There was a narrow window of opportunity for “snow shots” this morning, before the rain, and these are some of the highlights.
Cultivated red raspberry, second fruiting
Quaking Aspen leaf
Sugar Maple leaf
Yearling white-tail feeding on persistent foliage (before I showed up)
I follow the bloom of a group of wild swamp roses along the edge of a swamp. They appear to be thriving in several inches of water and muck, their feet wet year-round; an incredible display of site adaptation and tolerance.
Bees swarm the blossoms, presenting a target-rich environment for my favorite Arachnid: the Flower Spider. Also called Goldenrod Spider or Crab Spider, they’re an impressive ambush predator with a deadly toxin that immobilizes prey instantly. Bees are common prey, but I’ve photographed Flower Spiders with kills as large as the Tiger Swallowtail butterfly and Hummingbird Moth (Clearwing) in their grasp!
The spring songbird migration coincides with with the explosion of floral and vegetative growth in deciduous trees and shrubs. It’s a thrilling dynamic and wonderful time of year to become immersed in the great outdoors!
New foliage on a maple in early May
Change is rapid, every day a new palette, and “here today, gone tomorrow” describes my experience with many migrating songbirds. Two days ago there were vibrant colors and sweet songs everywhere. Rose-breasted Grosbeaks were low and at the feeders, Baltimore Orioles high above, foraging in the tree canopies.
Cornell, on its “All About Birds” website, describes the Rose-breasted Grosbeak as an “exclamation mark” at feeders. So true – for the brilliant male! However, females are easily overlooked or miss-identified, especially when the huge bill isn’t clearly visible.
I was amused to see that a bird with a massive, seed- and fruit- crunching bill would be interested in the smallest of seeds at the openings of the goldfinch tube feeder.
Some of these grosbeaks will remain while others will continue their northerly migration and search for summer nesting habitat. The low woody vegetation of young forests and forest edges is their target.
In the Spring season my arboriculture activities tend to be a function of the weather: I prefer to prune trees when it’s cold, before the sap flows, and plant trees when the soil is “workable”. These types of activities are officially recognized and celebrated on National Arbor Day, which is the last Friday in April in this geographic region.

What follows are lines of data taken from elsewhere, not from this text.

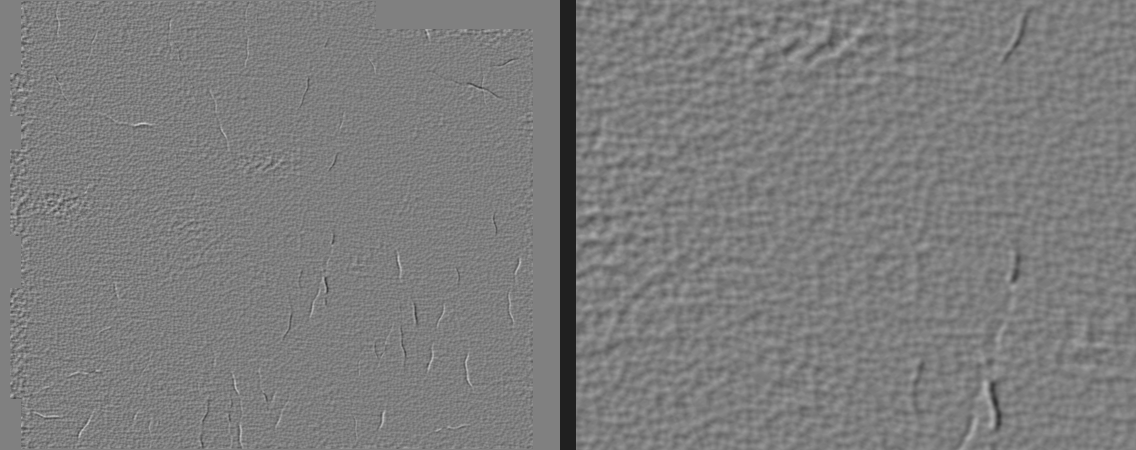
Left, the full canvas; right, a detail of the centre.
This texture map is drawn by a Shadertoy shader. Its source:

```glsl
#define BASE_GREY 0.494
#define BORDER_GREY 0.502
#define GRAIN_SCALE vec2(135.0, 165.0)
#define GRAIN_CONTRAST 0.115
#define STREAK_SCALE vec2(20.0, 125.0)
#define STREAK_CONTRAST 0.05
#define ROUGH_CONTRAST 0.26
#define CRACK_COUNT 58
#define CRACK_WIDTH 0.0021
#define CRACK_CONTRAST 0.27

vec2 hash2(vec2 p) {
    vec3 q = fract(p.xyx * vec3(0.1031, 0.1030, 0.0973));
    q += dot(q, q.yzx + 33.33);
    return fract((q.xx + q.yz) * q.zy);
}

// Distance to the nearest scattered cell point
float cellNoise(vec2 p) {
    vec2 cell = floor(p), f = fract(p);
    float nearest = 4.0;
    for (int y = -1; y <= 1; y++)
    for (int x = -1; x <= 1; x++) {
        vec2 o = vec2(x, y);
        vec2 r = o + hash2(cell + o + 50.0) - f;
        nearest = min(nearest, dot(r, r));
    }
    return sqrt(nearest);
}

// Relief: the noise minus a shifted copy of itself
float relief(vec2 p, vec2 shift) {
    return cellNoise(p + shift) - cellNoise(p - shift);
}

float boxDistance(vec2 p, vec2 low, vec2 high) {
    vec2 d = max(low - p, p - high);
    return max(d.x, d.y);
}

float blob(vec2 p, vec2 centre, vec2 radius) {
    vec2 d = (p - centre) / radius;
    return exp(-dot(d, d));
}

// Stepped outline of the scanned sheet, negative inside
float sheetDistance(vec2 p) {
    float d = boxDistance(p, vec2(0.047, 0.003), vec2(1.184, 0.998));
    d = min(d, boxDistance(p, vec2(0.023, 0.113), vec2(0.06, 0.360)));
    d = min(d, boxDistance(p, vec2(0.023, 0.476), vec2(0.06, 0.668)));
    d = min(d, boxDistance(p, vec2(0.023, 0.742), vec2(0.06, 0.838)));
    return max(d, -boxDistance(p, vec2(0.836, 0.935), vec2(2.0)));
}

// Thin embossed cracks, mostly upright, broken along their length
float cracks(vec2 p) {
    float sum = 0.0;
    for (int i = 0; i < CRACK_COUNT; i++) {
        float id = float(i);
        vec2 place = hash2(vec2(id, 7.0));
        vec2 form = hash2(vec2(id, 19.0));
        vec2 tone = hash2(vec2(id, 31.0));
        vec2 q = p - vec2(0.08 + 1.07 * fract(id * 0.618 + 0.1), pow(place.y, 1.2));
        if (i % 8 == 5) q = q.yx;

        float halfLength = mix(0.025, 0.13, form.x * form.x);
        float lean = (form.y - 0.45) * 0.9;
        float bend = (place.x - 0.5) * 3.5;
        float t = q.y;
        float path = lean * t + bend * t * t
                   + 0.0035 * sin(t * 55.0 + id) + 0.0015 * sin(t * 160.0 + id * 3.0);
        float d = (q.x - path) / sqrt(1.0 + pow(lean + 2.0 * bend * t, 2.0));
        d /= CRACK_WIDTH * mix(0.8, 1.25, tone.x);

        float fade = 1.0 - smoothstep(0.45 * halfLength, halfLength, abs(t));
        float wave = sin(t * 48.0 + id * 2.4) + 0.6 * sin(t * 131.0 + id);
        float broken = mix(0.25, 1.0, smoothstep(-0.8, 0.9, wave));
        float side = mix(1.0, -1.0, smoothstep(0.62, 0.72, tone.y + 0.12 * wave));
        float ridge = exp(-d * d) - 0.55 * exp(-pow(d + 1.9, 2.0));
        sum += ridge * side * fade * broken * mix(0.3, 1.0, tone.x);
    }
    return sum;
}

void mainImage(out vec4 fragColor, in vec2 fragCoord) {
    vec2 p = fragCoord / iResolution.y;
    float pixel = 1.0 / iResolution.y;
    float sheet = sheetDistance(p);

    // Fine grain and wavering horizontal streaks
    vec2 waved = p + vec2(0.0, 0.004 * sin(p.x * 9.0) + 0.002 * sin(p.x * 23.0 + p.y * 14.0));
    float grain = relief(waved * GRAIN_SCALE, vec2(0.22, -0.25));
    float streak = relief(waved * STREAK_SCALE + 9.0, vec2(0.0, 0.28));
    float coarse = relief(p * vec2(78.0, 98.0) + 31.0, vec2(0.2, -0.24));

    // Rough patches, with a noisier rim and left side
    float rim = exp(sheet / 0.009);
    float leftRim = 1.0 - smoothstep(0.045, 0.085, p.x);
    float rough = blob(p, vec2(0.14, 0.545), vec2(0.07, 0.035))
                + 0.8 * blob(p, vec2(0.59, 0.635), vec2(0.07, 0.028))
                + 0.5 * blob(p, vec2(0.79, 0.41), vec2(0.025, 0.02))
                + 0.3 * blob(p, vec2(0.42, 0.5), vec2(0.12, 0.1))
                + 0.4 * blob(p, vec2(1.08, 0.925), vec2(0.09, 0.022));
    float spots = 1.0 - smoothstep(0.05, 0.3, cellNoise(p * 7.0 + 3.0));
    rough += 0.22 * spots + 0.45 * rim + 0.5 * leftRim;
    float strength = mix(1.2, 0.82, smoothstep(0.1, 0.8, p.x));

    float value = BASE_GREY
                + strength * (GRAIN_CONTRAST * grain + STREAK_CONTRAST * streak)
                + (0.03 + ROUGH_CONTRAST * rough) * coarse
                + CRACK_CONTRAST * cracks(p);

    // Flat border outside the sheet
    float inside = 1.0 - smoothstep(-0.5 * pixel, 0.5 * pixel, sheet);
    value = mix(BORDER_GREY, clamp(value, 0.04, 0.96), inside);
    fragColor = vec4(vec3(value), 1.0);
}
```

This year my “poster tree” for Arbor Day is a massive, open grown sycamore. American Sycamore grows naturally in flood plains and bottomlands. It, and numerous cultivars and hybrids, are also cultivated in landscapes where there is sufficient space for a very large, deciduous tree.